No, but winter covers protect your pool from stains, algae growth and poor water balance that could damage pool surfaces. Pool covers block both debris and sunlight, to conserve your winter chemicals and protect soft and shiny surfaces.
Definitely close your pool before the temperatures fall under 30°F (-1°C) at night. As long as the pump is running, the water is moving, so it won't freeze. But if you lose electricity during a storm and it gets down below freezing, the water will freeze in the pump and filter.
No matter where you're swimming, avoiding water below 70 degrees Fahrenheit is a good rule of thumb for the average swimmer. The truth of the matter, though, is that 70 degrees is still pretty chilly. You'll probably have a better time if you wait for warmer water. In fact, you'll be safer, too.
Without a heater it very much depends on the weather. A number of hot sunny days or quite a few cool cloudy days, anything from two days to a month. It also very much depends on how much you want to get in the pool, ie are willing to try the pool at cooler temperatures.
A pool that is uncovered can lose up to 5 degrees F overnight; a good cover can cut that loss by half. Used at night or whenever your pool is not in use, the pool cover can help save fuel costs by cutting heat loss regardless of the type of heating you utilize.
Sometimes also called an ice compensator, a pool air pillow is used to compensate for the accumulation of rain, snow, and ice that may build up on the pool cover over the winter months. By placing an air-filled pool pillow under the winter cover, you create a void in the water and on the top of the cover.
Is It Safe To Run The pool Pump With The Pool Cover On? It is safe to run the pool pump and filter with a swimming pool cover on. The pool cover doesn't in any way stop or hinder the pool pump from circulating the water or carrying out its function.
The rule of thumb is generally 8 hours, although it could be anywhere from 6-12 hours, depending on your pool's size. Each pool is unique, so to keep your pool pump efficient and effective, you need to figure out exactly what your pool's turnover rate is.

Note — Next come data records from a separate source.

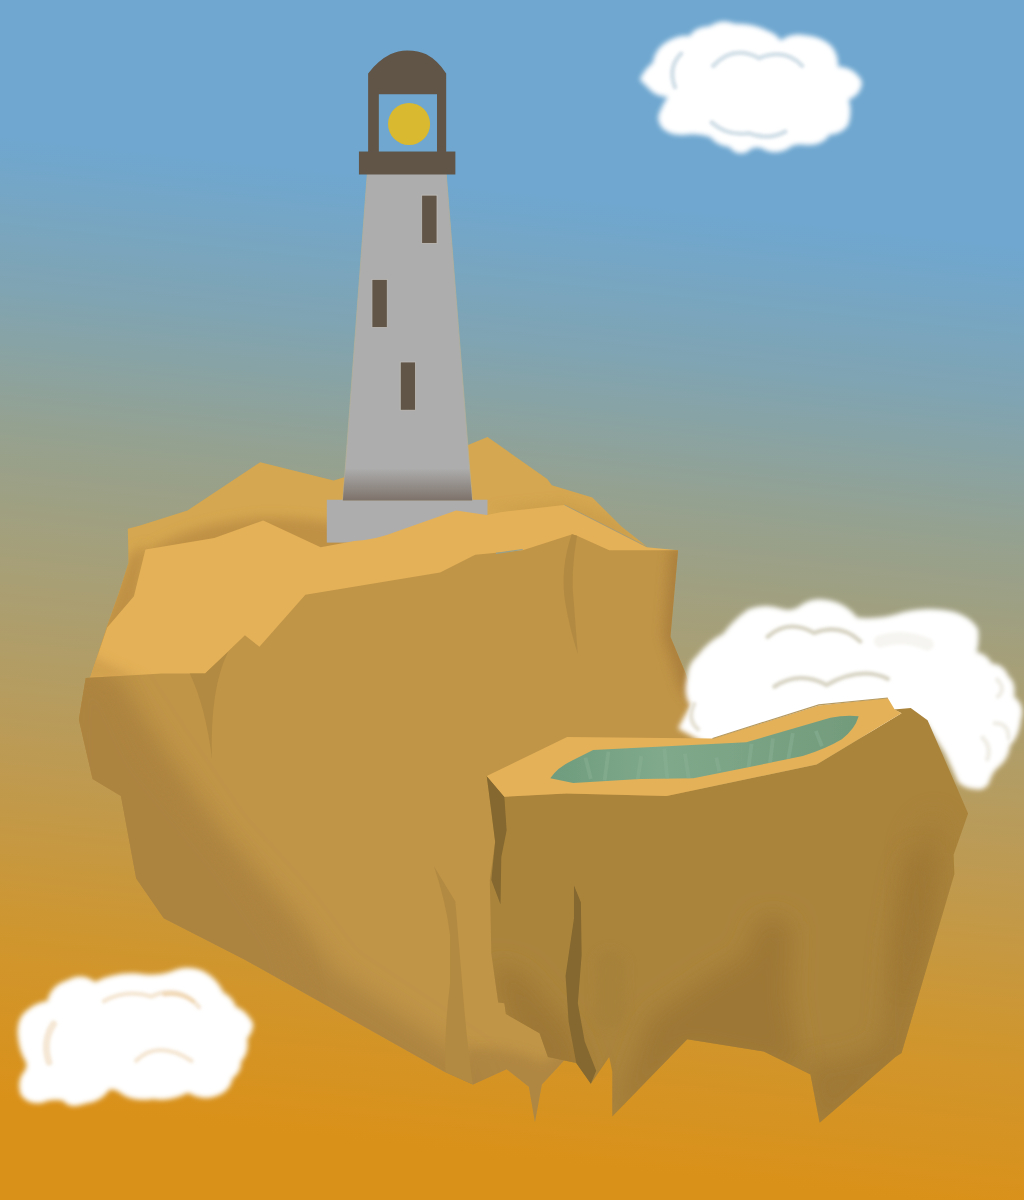
<!DOCTYPE html>
<html lang="en">
<head>
<meta charset="utf-8">
<title>Lighthouse on a floating rock</title>
<style>
:root {
  --sky-blue: #6fa7d0;
  --sky-teal: #80a4b2;
  --sky-sage: #96a18e;
  --sky-olive: #a99f74;
  --sky-ochre: #be9a51;
  --sky-amber: #cf962f;
  --sky-orange: #da9119;
  --ridge: #d5a750;
  --ridge-shade: #bf9145;
  --ledge: #e4b158;
  --cliff: #c09548;
  --cliff-shade: #ad8441;
  --crevice: #b28a41;
  --outcrop: #ab843c;
  --outcrop-shade: #9d7735;
  --crack: #84682f;
  --pool: #789f81;
  --pool-light: #8ab093;
  --stone: #adadad;
  --iron: #615548;
  --lamp: #d9b92f;
  --cloud: #ffffff;
}
* { margin: 0; padding: 0; }
html, body { width: 1024px; height: 1200px; overflow: hidden; }
.scene { display: block; width: 1024px; height: 1200px; }
.sky { fill: url(#sky-fade); }
.ridge { fill: var(--ridge); }
.ledge { fill: var(--ledge); }
.cliff { fill: var(--cliff); }
.crevice { fill: var(--crevice); }
.outcrop { fill: var(--outcrop); }
.crack { fill: var(--crack); }
.stone { fill: var(--stone); }
.iron { fill: var(--iron); }
.lamp { fill: var(--lamp); }
.cloud { fill: var(--cloud); }
.wisp { fill: none; stroke-width: 6; stroke-linecap: round; }
.window { fill: var(--iron); stroke: #c2c0bd; stroke-width: 1; }
</style>
</head>
<body>
<svg class="scene" viewBox="0 0 1338 1568" preserveAspectRatio="none" role="img" aria-label="A grey lighthouse on a floating sandstone rock with a small pool, among white clouds at sunset">
  <defs>
    <linearGradient id="sky-fade" gradientUnits="userSpaceOnUse" x1="669" y1="250" x2="533" y2="1500">
      <stop offset="0" stop-color="var(--sky-blue)"/>
      <stop offset=".16" stop-color="var(--sky-teal)"/>
      <stop offset=".31" stop-color="var(--sky-sage)"/>
      <stop offset=".46" stop-color="var(--sky-olive)"/>
      <stop offset=".65" stop-color="var(--sky-ochre)"/>
      <stop offset=".82" stop-color="var(--sky-amber)"/>
      <stop offset="1" stop-color="var(--sky-orange)"/>
    </linearGradient>
    <linearGradient id="tower-foot" x1="0" y1="0" x2="0" y2="1">
      <stop offset="0" stop-color="#7d726a" stop-opacity="0"/>
      <stop offset="1" stop-color="#7d726a"/>
    </linearGradient>
    <linearGradient id="pool-depth" x1="0" y1="0" x2="1" y2="0">
      <stop offset="0" stop-color="#6f9c7e"/>
      <stop offset=".35" stop-color="#80a98b"/>
      <stop offset="1" stop-color="#729b7c"/>
    </linearGradient>
    <filter id="soft" x="-40%" y="-40%" width="180%" height="180%"><feGaussianBlur stdDeviation="16"/></filter>
    <filter id="soft-small" x="-60%" y="-60%" width="220%" height="220%"><feGaussianBlur stdDeviation="7"/></filter>
    <filter id="wisp-blur" x="-30%" y="-80%" width="160%" height="260%"><feGaussianBlur stdDeviation="2.4"/></filter>
    <filter id="cloud-edge" x="-10%" y="-10%" width="120%" height="120%"><feGaussianBlur stdDeviation="3.2"/></filter>
    <filter id="pool-edge" x="-5%" y="-20%" width="110%" height="140%"><feGaussianBlur stdDeviation="1"/></filter>

    <path id="ridge-shape" d="M167 691L182 687L245 667L340 604L436 628L452 623L610 582L637 571L715 626L721 634L774 650L812 688L845 714L860 760H600L200 850L118 885L140 818L157 770L168 735Z"/>
    <path id="ledge-shape" d="M112 890L118 885L140 820L175 779L190 718L280 703L344 680L419 715L463 707Q490 706 520 694L596 667L636 673L656 669L737 660L845 715L886 719L880 740L748 760L400 860L268 900Z"/>
    <path id="cliff-shape" d="M112 886L212 880L268 880L320 830L339 845L399 777L575 748L621 725L683 719L748 698L754 700L796 719L886 719L876 832L896 880L930 990L800 1300L735 1388L708 1417L699 1466L691 1420L662 1397L618 1417L580 1400L320 1254L214 1200L178 1148L158 1040L121 1018L103 940Z"/>
    <path id="outcrop-shape" d="M636 1014L659 1041L740 1037L871 1040L1067 999L1178 932L1168 927L1190 925L1212 941L1265 1063L1246 1117L1247 1142L1178 1376L1170 1381L1071 1467L1059 1404L998 1374L898 1358L800 1459V1400L796 1381L772 1416L753 1389L716 1381L705 1350L661 1325L659 1311L651 1310L642 1246L640 1150L647 1100Z"/>
    <path id="pool-shape" d="M719 1017Q728 1003 747 994L775 980L975 970L1085 938Q1105 934 1122 936Q1117 953 1100 966Q1080 978 1049 988L906 1017L836 1018L749 1023Z"/>
    <clipPath id="ridge-clip"><use href="#ridge-shape"/></clipPath>
    <clipPath id="ledge-clip"><use href="#ledge-shape"/></clipPath>
    <clipPath id="cliff-clip"><use href="#cliff-shape"/></clipPath>
    <clipPath id="outcrop-clip"><use href="#outcrop-shape"/></clipPath>
    <clipPath id="pool-clip"><use href="#pool-shape"/></clipPath>
    <rect id="tower-window" class="window" width="20" height="63"/>
  </defs>

  <rect class="sky" width="1338" height="1568"/>

  <g id="back-ridge">
    <use href="#ridge-shape" class="ridge"/>
    <g clip-path="url(#ridge-clip)" fill="var(--ridge-shade)">
      <path d="M190 722Q245 684 345 676Q420 676 470 692V760H190Z" filter="url(#soft-small)"/>
      <path d="M170 725L192 712L180 790L120 890L128 830Z" filter="url(#soft-small)"/>
      <path d="M640 664L735 655L800 675L850 716L740 690Z" opacity=".35" filter="url(#soft-small)"/>
    </g>
    <path d="M737 660L845 715" fill="none" stroke="#a39b7b" stroke-width="2"/>
  </g>

  <g id="lighthouse">
    <rect class="stone" x="427" y="653" width="210" height="56"/>
    <path class="stone" d="M480 226H583L617 654H448Z" stroke="#b5b09a" stroke-width="1"/>
    <path d="M451 612H613.500L617 654H448Z" fill="url(#tower-foot)"/>
    <use href="#tower-window" x="551" y="255"/>
    <use href="#tower-window" x="486" y="365"/>
    <use href="#tower-window" x="523" y="473"/>
    <path class="iron" fill-rule="evenodd" d="M481 199V96Q494 79 510 71Q520 66 532 66Q547 66 557 71Q572 79 583 96V199ZM495 123V200H571V123Z"/>
    <rect class="iron" x="469" y="198" width="126" height="30"/>
    <circle class="lamp" cx="534.500" cy="162" r="27.500"/>
  </g>

  <g id="main-rock">
    <use href="#ledge-shape" class="ledge"/>
    <g clip-path="url(#ledge-clip)">
      <path d="M105 850L190 890H105Z" fill="var(--ridge-shade)" opacity=".5" filter="url(#soft-small)"/>
    </g>
    <use href="#cliff-shape" class="cliff"/>
    <g clip-path="url(#cliff-clip)">
      <path d="M60 850L150 880L215 980L290 1090L380 1190L440 1270L620 1390L640 1450H60Z" fill="var(--cliff-shade)" filter="url(#soft)"/>
      <path d="M90 870L145 890L190 985L300 1120L375 1230L400 1330L80 1250Z" fill="var(--cliff-shade)" opacity=".65" filter="url(#soft)"/>
      <path d="M875 715H920V940L888 900L866 830Z" fill="#a87d3b" opacity=".8" filter="url(#soft-small)"/>
      <path d="M610 1370Q660 1365 710 1388L750 1360V1480H590Z" fill="#aa8240" opacity=".75" filter="url(#soft-small)"/>
    </g>
    <path class="crevice" d="M747 698L754 700Q745 750 750 790L755 855Q744 820 739 790Q731 745 747 698Z"/>
    <path class="crevice" d="M248 880H268L298 852Q274 900 277 992Q269 925 248 880Z"/>
    <path class="crevice" d="M567 1132L595 1178L606 1310Q611 1370 618 1417L582 1401Q580 1350 588 1285V1222Q583 1180 567 1132Z"/>
    <path d="M648 723L683 718" stroke="#98a08c" stroke-width="1.500"/>
  </g>

  <g id="cloud-right">
    <path class="cloud" filter="url(#cloud-edge)" d="M886 952Q893 938 902 922Q892 908 898 885Q898 868 912 856Q925 838 945 828Q958 810 978 796Q1000 788 1020 795Q1034 800 1045 792Q1060 780 1080 784Q1104 787 1120 807Q1150 810 1180 800Q1215 792 1245 799Q1268 805 1278 822Q1280 838 1276 852Q1290 855 1296 867Q1312 868 1318 884Q1328 892 1325 910Q1340 922 1334 940Q1332 962 1320 974Q1318 992 1304 1003Q1296 1010 1292 1024Q1285 1034 1273 1031Q1260 1030 1252 1022L1235 985L1210 945L1180 960L1070 960L930 975Q908 965 886 952Z"/>
    <g class="wisp" filter="url(#wisp-blur)" stroke="#d9d6c6">
      <path d="M1003 832Q1030 808 1064 827Q1098 814 1124 838"/>
      <path d="M1012 897Q1045 876 1080 895Q1125 870 1160 887"/>
      <path d="M907 920Q897 940 912 953" stroke="#e6e2d6"/>
      <path d="M1303 888Q1315 900 1304 910M1300 945Q1318 945 1318 965M1284 964Q1296 976 1290 992" stroke="#f0eee6"/>
      <path d="M1150 838Q1180 828 1212 842" stroke="#f6f5f1" stroke-width="16"/>
    </g>
  </g>

  <g id="pool-outcrop">
    <use href="#outcrop-shape" class="outcrop"/>
    <g clip-path="url(#outcrop-clip)" fill="var(--outcrop-shade)">
      <path d="M800 1470L850 1330L930 1275L975 1250L990 1205Q1015 1190 1034 1210L1030 1300L1045 1400L1000 1390L900 1370Z" filter="url(#soft)"/>
      <path d="M1050 1390Q1120 1390 1155 1360L1165 1230L1180 1140Q1195 1095 1222 1120L1215 1230L1180 1390L1070 1480Z" filter="url(#soft)" opacity=".85"/>
      <path d="M640 1260L680 1270L750 1350L775 1420L690 1400Z" filter="url(#soft)"/>
      <path d="M780 1250Q805 1230 818 1260L815 1330Q795 1360 778 1330Z" fill="#a17f37" opacity=".5" filter="url(#soft-small)"/>
      <path d="M1185 1120Q1190 1070 1225 1062Q1245 1075 1238 1120L1215 1210L1180 1300Z" opacity=".35" filter="url(#soft)"/>
    </g>
    <path class="crack" d="M636 1014L659 1041L662 1085L655 1120L654 1182L642 1150L647 1100L642 1060Z"/>
    <path class="crack" d="M750 1157L759 1179L760 1248L755 1311L764 1361L779 1399L772 1416L753 1389L743 1335L739 1275L750 1200Z"/>
    <path class="ledge" d="M636 1014L741 963L931 965L1070 922L1160 912L1169 927L1178 932L1067 999L871 1040L740 1037L659 1041Z"/>
    <path d="M931 965L1070 921L1160 912" fill="none" stroke="#b59a62" stroke-width="1.500"/>
    <g id="pool">
      <use href="#pool-shape" fill="url(#pool-depth)" filter="url(#pool-edge)"/>
      <g clip-path="url(#pool-clip)" stroke="var(--pool-light)" stroke-width="5" opacity=".5" filter="url(#pool-edge)">
        <path d="M765 990L772 1018M795 982L790 1020M838 988L833 1020M868 978L872 1018M895 985L900 1018M936 990L940 1008M982 972L978 1003M1010 965L1006 998M1036 958L1030 992M1066 955L1074 975"/>
      </g>
    </g>
  </g>

  <g id="cloud-top">
    <path class="cloud" filter="url(#cloud-edge)" d="M836 104Q842 90 853 82Q856 62 874 53Q888 45 901 47Q908 35 928 34Q942 24 960 31Q984 30 1002 40Q1014 44 1020 53Q1034 42 1052 46Q1076 48 1088 62Q1096 74 1095 87Q1112 88 1120 98Q1130 106 1124 117Q1120 126 1109 130Q1114 148 1108 164Q1098 176 1084 176Q1074 192 1050 189Q1036 188 1030 194Q1012 204 996 194Q984 190 976 199Q962 204 953 192Q936 190 928 179Q912 174 896 176Q874 178 864 166Q856 154 864 142Q868 132 873 127Q856 126 848 116Z"/>
    <g class="wisp" filter="url(#wisp-blur)" stroke="#d3e0e8" stroke-width="5">
      <path d="M932 86Q958 58 992 76Q1026 62 1048 86"/>
      <path d="M890 70Q872 88 882 114"/>
      <path d="M930 160Q950 178 978 174Q1004 184 1026 172"/>
    </g>
  </g>

  <g id="cloud-bottom">
    <path class="cloud" filter="url(#cloud-edge)" d="M23 1350Q22 1328 38 1318Q48 1310 62 1308Q66 1288 88 1281Q106 1270 124 1283Q150 1270 180 1272Q204 1276 222 1270Q244 1260 264 1268Q284 1278 292 1297Q304 1303 308 1315Q322 1320 331 1338Q330 1350 323 1357Q326 1376 315 1387Q316 1400 304 1409Q300 1428 280 1433Q262 1438 246 1428Q222 1440 200 1436Q176 1440 160 1430Q150 1422 143 1424Q132 1440 112 1442Q92 1450 82 1438Q64 1436 56 1441Q36 1444 27 1430Q22 1414 30 1402Q36 1396 34 1388Q24 1372 23 1350Z"/>
    <g class="wisp" filter="url(#wisp-blur)" stroke="#f5e7d4">
      <path d="M136 1308Q165 1292 198 1302Q235 1286 260 1316"/>
      <path d="M215 1299Q236 1296 252 1308" stroke="#f1d9b8"/>
      <path d="M70 1338Q55 1360 64 1388" stroke-width="9"/>
      <path d="M178 1386Q206 1358 250 1386"/>
    </g>
  </g>
</svg>
</body>
</html>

Never close the cover immediately after shocking the pool. It is recommended to wait several hours before closing the cover. Use a test kit to regularly test the pool water. If the tests results are good, this does not imply the water chemistry was good prior to your current test results.
Keep your pool temperature lower
As I previously mentioned in my list of pool care essentials, having a thermometer to track your pool temperature is important because algae loves to grow in hotter temperatures––generally 85 degrees or above.
When preparing your pool for a storm, leave it uncovered. Installing any kind of cover across the pool will not do much to protect against dust and contaminants because storms often bring strong winds and heavy rain that can cause the cover to lift off your pool.
Yes! You don't have to close the pool, and you can keep it open year 'round, with or without a pool heater. Or for those in very cold climates, you could also consider a very late closing and early opening, winterizing and closing the pool for just 3 or 4 months, instead of the normal 6 or 7 months.